> _WHAT TO WORK ON_
What this exercise needs is every entry restated as written, with no pictures.

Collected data
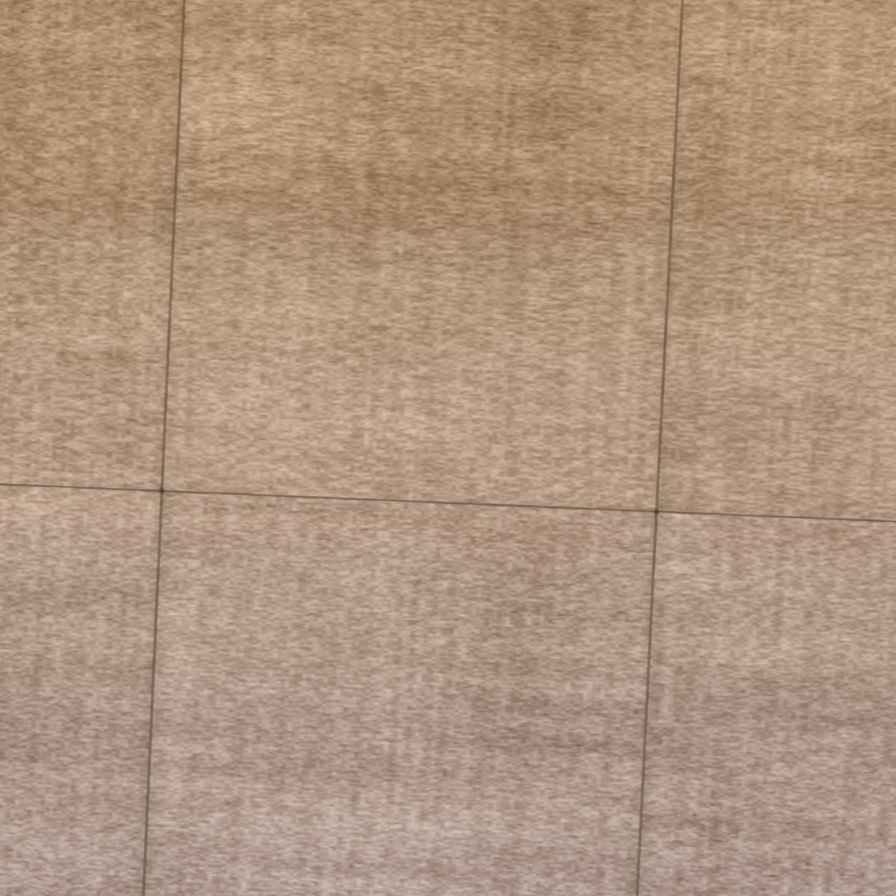
Write a WebGL 1 fragment shader that draws this texture.

```glsl
precision highp float;

// Large beige carpet tiles seen slightly askew, with thin brown seams.
// A sheared grid places the seams; stretched value noise at several scales
// makes the short fibres, faint ribs, worn streaks and blotches of the pile.

uniform vec2 u_resolution;

// Grid, in units of the canvas
const vec2  SEAM_ORIGIN   = vec2(0.160, 0.4596);
const vec2  TILE_PITCH    = vec2(0.551, 0.600);
const vec2  SHEAR         = vec2(0.0457, -0.0417);  // lean of upright and level seams
const float PITCH_SPREAD  = 0.005;                  // tiles widen towards the top

// Seams
const float UPRIGHT_HALF  = 0.0016;
const float LEVEL_HALF    = 0.0010;
const float SHADOW_HALF   = 0.0060;
const float UPRIGHT_DEPTH = 0.68;
const float LEVEL_DEPTH   = 0.80;
const vec3  SEAM_COLOR    = vec3(0.41, 0.32, 0.23);

// Pile colours from the bottom to the top
const vec3  PILE_LOW      = vec3(0.692, 0.607, 0.565);
const vec3  PILE_MIDDLE   = vec3(0.712, 0.609, 0.522);
const vec3  PILE_HIGH     = vec3(0.695, 0.571, 0.446);

// Strength of the surface variation
const float FIBRE_AMOUNT  = 0.120;
const float GRAIN_AMOUNT  = 0.120;
const float RIB_AMOUNT    = 0.040;
const float STREAK_AMOUNT = 0.060;
const float BLOTCH_AMOUNT = 0.045;
const float BAND_AMOUNT   = 0.020;
const float FLECK_AMOUNT  = 0.090;
const float TILE_AMOUNT   = 0.012;

float hash(vec2 p) {
  return fract(sin(dot(p, vec2(127.1, 311.7))) * 43758.5453);
}

// Value noise from -0.5 to 0.5
float noise(vec2 p) {
  vec2 cell = floor(p);
  vec2 f = fract(p);
  f = f * f * (3.0 - 2.0 * f);
  float low  = mix(hash(cell), hash(cell + vec2(1.0, 0.0)), f.x);
  float high = mix(hash(cell + vec2(0.0, 1.0)), hash(cell + vec2(1.0, 1.0)), f.x);
  return mix(low, high, f.y) - 0.5;
}

float seamMask(float dist, float halfWidth, float pixel) {
  return 1.0 - smoothstep(max(halfWidth - pixel, 0.0), halfWidth + pixel, dist);
}

// Brightness offset of the carpet pile
float pileTone(vec2 p, vec2 tile, float across) {
  vec2 q = p + tile * vec2(3.7, 5.3);
  q.y += 0.004 * noise(q * 22.0);                   // fibres wander a little
  float wear = 0.5 + noise(q * vec2(3.0, 5.0) + 17.0);
  float fibre = noise(q * vec2(85.0, 270.0));
  float grain = noise(q * vec2(210.0, 390.0) + 31.0);
  float rib = noise(q * vec2(130.0, 7.0) + 53.0);
  float streak = noise(q * vec2(5.0, 48.0) + 71.0);
  float blotch = noise(q * vec2(7.0, 9.0) + 89.0) + 0.5 * noise(q * 24.0);
  float fleck = smoothstep(0.27, 0.46, noise(q * vec2(100.0, 220.0) + 113.0));
  float band = exp(-pow((across - 0.58) / 0.13, 2.0));

  float tone = FIBRE_AMOUNT * fibre + GRAIN_AMOUNT * grain;
  tone += RIB_AMOUNT * rib + STREAK_AMOUNT * streak * (0.5 + wear);
  tone += BLOTCH_AMOUNT * blotch - FLECK_AMOUNT * fleck * wear;
  tone += TILE_AMOUNT * (hash(tile + 7.0) - 0.5);
  return tone - BAND_AMOUNT * band;
}

void main() {
  vec2 uv = gl_FragCoord.xy / u_resolution;
  float pixel = 1.0 / min(u_resolution.x, u_resolution.y);

  // Sheared tile grid
  vec2 straight = uv - SHEAR * uv.yx;
  vec2 pitch = TILE_PITCH + vec2(PITCH_SPREAD * uv.y, 0.0);
  vec2 grid = (straight - SEAM_ORIGIN) / pitch;
  vec2 tile = floor(grid);
  vec2 fromSeam = (fract(grid + 0.5) - 0.5) * pitch;
  vec2 dist = abs(fromSeam);

  // Warm top fading to a cooler, greyer bottom
  vec3 color = mix(PILE_LOW, PILE_MIDDLE, smoothstep(0.0, 0.55, uv.y));
  color = mix(color, PILE_HIGH, smoothstep(0.4, 1.0, uv.y));
  color += pileTone(straight, tile, fract(grid.y)) * vec3(0.97, 1.0, 1.03);

  // Soft shading beside the seams, and a pale edge under the level one
  float shade = exp(-dist.x / SHADOW_HALF) + 0.4 * exp(-dist.y / SHADOW_HALF);
  color *= 1.0 - 0.08 * shade;
  color += vec3(0.015, 0.025, 0.045) * seamMask(abs(fromSeam.y + 0.004), 0.0015, pixel);

  // Seam lines, uneven along their length
  float uneven = 0.9 + 0.35 * noise(straight.yx * vec2(60.0, 60.0));
  float upright = UPRIGHT_DEPTH * uneven * seamMask(dist.x, UPRIGHT_HALF, pixel);
  float level = LEVEL_DEPTH * uneven * seamMask(dist.y, LEVEL_HALF, pixel);
  color = mix(color, SEAM_COLOR, 1.0 - (1.0 - upright) * (1.0 - level));

  // Darker knot where seams cross
  color *= 1.0 - 0.3 * (1.0 - smoothstep(0.001, 0.005, length(fromSeam)));

  gl_FragColor = vec4(clamp(color, 0.0, 1.0), 1.0);
}
```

> _ANSWER BELOW_
Write a WebGL 1 fragment shader that draws this texture.

```glsl
precision highp float;

// Large beige carpet tiles seen slightly askew, with thin brown seams.
// A sheared grid places the seams; stretched value noise at several scales
// makes the short fibres, faint ribs, worn streaks and blotches of the pile.

uniform vec2 u_resolution;

// Grid, in units of the canvas
const vec2  SEAM_ORIGIN   = vec2(0.160, 0.4596);
const vec2  TILE_PITCH    = vec2(0.551, 0.600);
const vec2  SHEAR         = vec2(0.0457, -0.0417);  // lean of upright and level seams
const float PITCH_SPREAD  = 0.005;                  // tiles widen towards the top

// Seams
const float UPRIGHT_HALF  = 0.0016;
const float LEVEL_HALF    = 0.0010;
const float SHADOW_HALF   = 0.0060;
const float UPRIGHT_DEPTH = 0.68;
const float LEVEL_DEPTH   = 0.80;
const vec3  SEAM_COLOR    = vec3(0.41, 0.32, 0.23);

// Pile colours from the bottom to the top
const vec3  PILE_LOW      = vec3(0.692, 0.607, 0.565);
const vec3  PILE_MIDDLE   = vec3(0.712, 0.609, 0.522);
const vec3  PILE_HIGH     = vec3(0.695, 0.571, 0.446);

// Strength of the surface variation
const float FIBRE_AMOUNT  = 0.120;
const float GRAIN_AMOUNT  = 0.120;
const float RIB_AMOUNT    = 0.040;
const float STREAK_AMOUNT = 0.060;
const float BLOTCH_AMOUNT = 0.045;
const float BAND_AMOUNT   = 0.020;
const float FLECK_AMOUNT  = 0.090;
const float TILE_AMOUNT   = 0.012;

float hash(vec2 p) {
  return fract(sin(dot(p, vec2(127.1, 311.7))) * 43758.5453);
}

// Value noise from -0.5 to 0.5
float noise(vec2 p) {
  vec2 cell = floor(p);
  vec2 f = fract(p);
  f = f * f * (3.0 - 2.0 * f);
  float low  = mix(hash(cell), hash(cell + vec2(1.0, 0.0)), f.x);
  float high = mix(hash(cell + vec2(0.0, 1.0)), hash(cell + vec2(1.0, 1.0)), f.x);
  return mix(low, high, f.y) - 0.5;
}

float seamMask(float dist, float halfWidth, float pixel) {
  return 1.0 - smoothstep(max(halfWidth - pixel, 0.0), halfWidth + pixel, dist);
}

// Brightness offset of the carpet pile
float pileTone(vec2 p, vec2 tile, float across) {
  vec2 q = p + tile * vec2(3.7, 5.3);
  q.y += 0.004 * noise(q * 22.0);                   // fibres wander a little
  float wear = 0.5 + noise(q * vec2(3.0, 5.0) + 17.0);
  float fibre = noise(q * vec2(85.0, 270.0));
  float grain = noise(q * vec2(210.0, 390.0) + 31.0);
  float rib = noise(q * vec2(130.0, 7.0) + 53.0);
  float streak = noise(q * vec2(5.0, 48.0) + 71.0);
  float blotch = noise(q * vec2(7.0, 9.0) + 89.0) + 0.5 * noise(q * 24.0);
  float fleck = smoothstep(0.27, 0.46, noise(q * vec2(100.0, 220.0) + 113.0));
  float band = exp(-pow((across - 0.58) / 0.13, 2.0));

  float tone = FIBRE_AMOUNT * fibre + GRAIN_AMOUNT * grain;
  tone += RIB_AMOUNT * rib + STREAK_AMOUNT * streak * (0.5 + wear);
  tone += BLOTCH_AMOUNT * blotch - FLECK_AMOUNT * fleck * wear;
  tone += TILE_AMOUNT * (hash(tile + 7.0) - 0.5);
  return tone - BAND_AMOUNT * band;
}

void main() {
  vec2 uv = gl_FragCoord.xy / u_resolution;
  float pixel = 1.0 / min(u_resolution.x, u_resolution.y);

  // Sheared tile grid
  vec2 straight = uv - SHEAR * uv.yx;
  vec2 pitch = TILE_PITCH + vec2(PITCH_SPREAD * uv.y, 0.0);
  vec2 grid = (straight - SEAM_ORIGIN) / pitch;
  vec2 tile = floor(grid);
  vec2 fromSeam = (fract(grid + 0.5) - 0.5) * pitch;
  vec2 dist = abs(fromSeam);

  // Warm top fading to a cooler, greyer bottom
  vec3 color = mix(PILE_LOW, PILE_MIDDLE, smoothstep(0.0, 0.55, uv.y));
  color = mix(color, PILE_HIGH, smoothstep(0.4, 1.0, uv.y));
  color += pileTone(straight, tile, fract(grid.y)) * vec3(0.97, 1.0, 1.03);

  // Soft shading beside the seams, and a pale edge under the level one
  float shade = exp(-dist.x / SHADOW_HALF) + 0.4 * exp(-dist.y / SHADOW_HALF);
  color *= 1.0 - 0.08 * shade;
  color += vec3(0.015, 0.025, 0.045) * seamMask(abs(fromSeam.y + 0.004), 0.0015, pixel);

  // Seam lines, uneven along their length
  float uneven = 0.9 + 0.35 * noise(straight.yx * vec2(60.0, 60.0));
  float upright = UPRIGHT_DEPTH * uneven * seamMask(dist.x, UPRIGHT_HALF, pixel);
  float level = LEVEL_DEPTH * uneven * seamMask(dist.y, LEVEL_HALF, pixel);
  color = mix(color, SEAM_COLOR, 1.0 - (1.0 - upright) * (1.0 - level));

  // Darker knot where seams cross
  color *= 1.0 - 0.3 * (1.0 - smoothstep(0.001, 0.005, length(fromSeam)));

  gl_FragColor = vec4(clamp(color, 0.0, 1.0), 1.0);
}
```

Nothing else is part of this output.